As the Wuhan coronavirus is on track to sicken some 15,000 people worldwide, the United States will starting at 5 p.m. ET Sunday strictly cut down on travel from China and impose tough quarantine regulations.
Under new rules that are said to be temporary, U.S. citizens coming home after staying in China’s Hubei Province within the past two weeks must undergo up to 14 days of mandatory quarantine.
U.S. citizens who had been elsewhere in China within same time period must undergo a “proactive entry health screening” at their port of entry as well as up to two weeks of “monitored self-quarantine,” according to the U.S. Department of Health and Human Services.
In addition, under a presidential proclamation, foreign nationals deemed to “pose a risk of transmitting” the coronavirus will be blocked from entering the U.S.
“As a result, foreign nationals, other than immediate family of U.S. citizens and permanent residents, who have traveled to China within the last 14 days will be denied entry into the U.S. for this time.”
The move will likely take a toll on the nation’s travel and tourism industries, but could help slow the spread in the U.S., one virology expert told us.

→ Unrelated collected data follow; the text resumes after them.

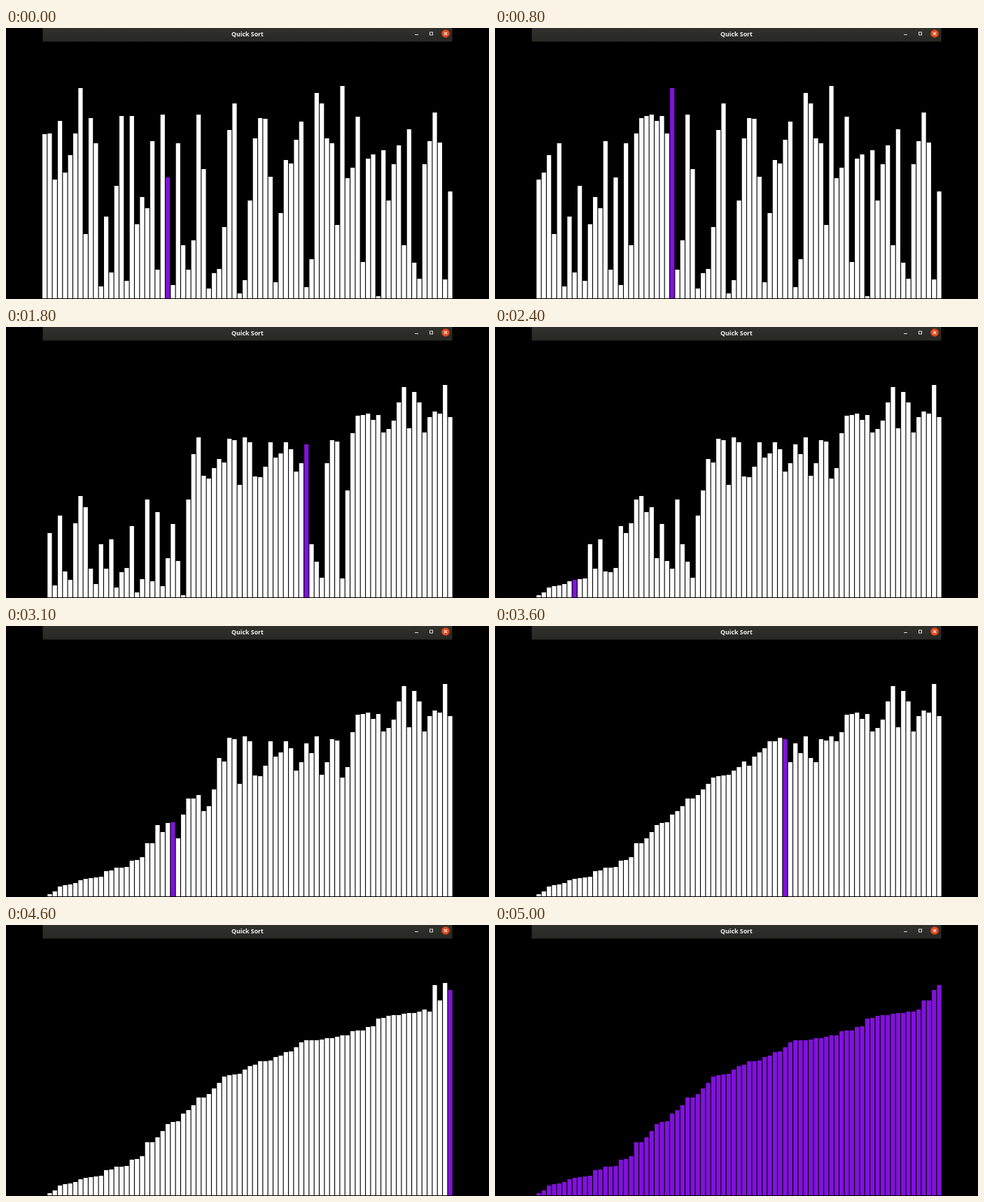
Recreate the animation shown at these times as an HTML page with a canvas. Size 690 by 388 pixels, loop 5.1 s.

```html
<!DOCTYPE html>
<html lang="en">
<head>
<meta charset="utf-8">
<title>Quick Sort</title>
<style>
  html, body { margin: 0; width: 100%; height: 100%; overflow: hidden; background: #000; }
  canvas { display: block; }
</style>
</head>
<body>
<canvas id="stage" width="690" height="388"></canvas>
<script>
const ctx = document.getElementById("stage").getContext("2d");
const LOOP = 5100, TICK = 100, DONE = 4700;
const LEFT = 52, PITCH = 7.335, BAR = 6.2, BASE = 387, VISIBLE = 80;
const PURPLE = "#8012d9";

// Bar tops in pixels; the last entry is an empty bar beyond the window edge.
const tops = [
  152, 151, 217, 133, 207, 182, 151, 86, 295, 129, 165, 370, 270, 350, 226, 126,
  362, 126, 281, 242, 258, 162, 346, 124, 214, 368, 165, 311, 346, 304, 124, 202,
  373, 351, 345, 285, 146, 108, 380, 361, 247, 158, 129, 130, 213, 364, 265, 189,
  194, 160, 134, 371, 331, 93, 108, 158, 165, 282, 83, 215, 200, 127, 335, 187,
  181, 384, 175, 247, 195, 168, 311, 145, 336, 359, 195, 162, 121, 164, 360, 234,
  BASE
];

// Time in ms and the number of comparisons made by then.
const pace = [
  [0, 25], [500, 74], [800, 107], [1200, 148], [1800, 210], [2400, 271],
  [3100, 341], [4100, 449], [4200, 464], [DONE, 515]
];

function recordSort(input) {
  const bars = input.map(top => BASE - top);
  const steps = [];
  const swap = (a, b) => { [bars[a], bars[b]] = [bars[b], bars[a]]; };

  function sort(low, high) {
    if (low >= high) return;
    const pivot = bars[high];
    let split = low;
    for (let j = low; j < high; j++) {
      if (bars[j] < pivot) swap(split++, j);
      steps.push({ bars: bars.slice(), cursor: j });
    }
    swap(split, high);
    sort(low, split - 1);
    sort(split + 1, high);
  }

  sort(0, bars.length - 1);
  return { steps, sorted: bars };
}

const { steps, sorted } = recordSort(tops);

function stepAt(time) {
  const k = pace.findIndex(([end]) => time < end);
  const [t0, s0] = pace[k - 1], [t1, s1] = pace[k];
  const count = Math.round(s0 + (s1 - s0) * (time - t0) / (t1 - t0));
  return steps[Math.min(count, steps.length) - 1];
}

function line(color, width, ...points) {
  ctx.strokeStyle = color;
  ctx.lineWidth = width;
  ctx.beginPath();
  for (const [x1, y1, x2, y2] of points) {
    ctx.moveTo(x1, y1);
    ctx.lineTo(x2, y2);
  }
  ctx.stroke();
}

function drawTitleBar() {
  const shade = ctx.createLinearGradient(0, 0, 0, 19);
  shade.addColorStop(0, "#30302c");
  shade.addColorStop(1, "#282824");
  ctx.fillStyle = shade;
  ctx.fillRect(52.5, 0, 585, 19.5);

  ctx.fillStyle = "#f2f2ee";
  ctx.font = "bold 8.8px 'Open Sans', 'Noto Sans', sans-serif";
  ctx.textAlign = "center";
  ctx.fillText("Quick Sort", 345, 11.6);

  line("#e4e4e0", 1, [584, 9.5, 589, 9.5]);
  ctx.strokeRect(605.5, 6, 4, 4);

  ctx.fillStyle = "#e2481c";
  ctx.beginPath();
  ctx.arc(628, 8, 5.8, 0, Math.PI * 2);
  ctx.fill();
  line("#fff", 1.1, [625.8, 5.8, 630.2, 10.2], [630.2, 5.8, 625.8, 10.2]);
}

function drawBars(bars, isMarked) {
  for (let i = 0; i < VISIBLE; i++) {
    ctx.fillStyle = isMarked(i) ? PURPLE : "#fff";
    ctx.fillRect(LEFT + i * PITCH, BASE - bars[i], BAR, bars[i]);
  }
}

function draw(time) {
  ctx.fillStyle = "#000";
  ctx.fillRect(0, 0, 690, 388);
  drawTitleBar();
  if (time >= DONE) {
    drawBars(sorted, () => true);
  } else {
    const { bars, cursor } = stepAt(time);
    drawBars(bars, i => i === cursor);
  }
}

function loop() {
  const time = performance.now() % LOOP;
  draw(Math.floor(time / TICK) * TICK);
  requestAnimationFrame(loop);
}
loop();
</script>
</body>
</html>
```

“They likely will cut down the risk. But they won’t remove it unless they account for indirect travel from other countries,” said virology expert Ian Mackay, an adjunct assistant professor at School of Medicine at the University of Queensland in Australia, of such travel restrictions in general.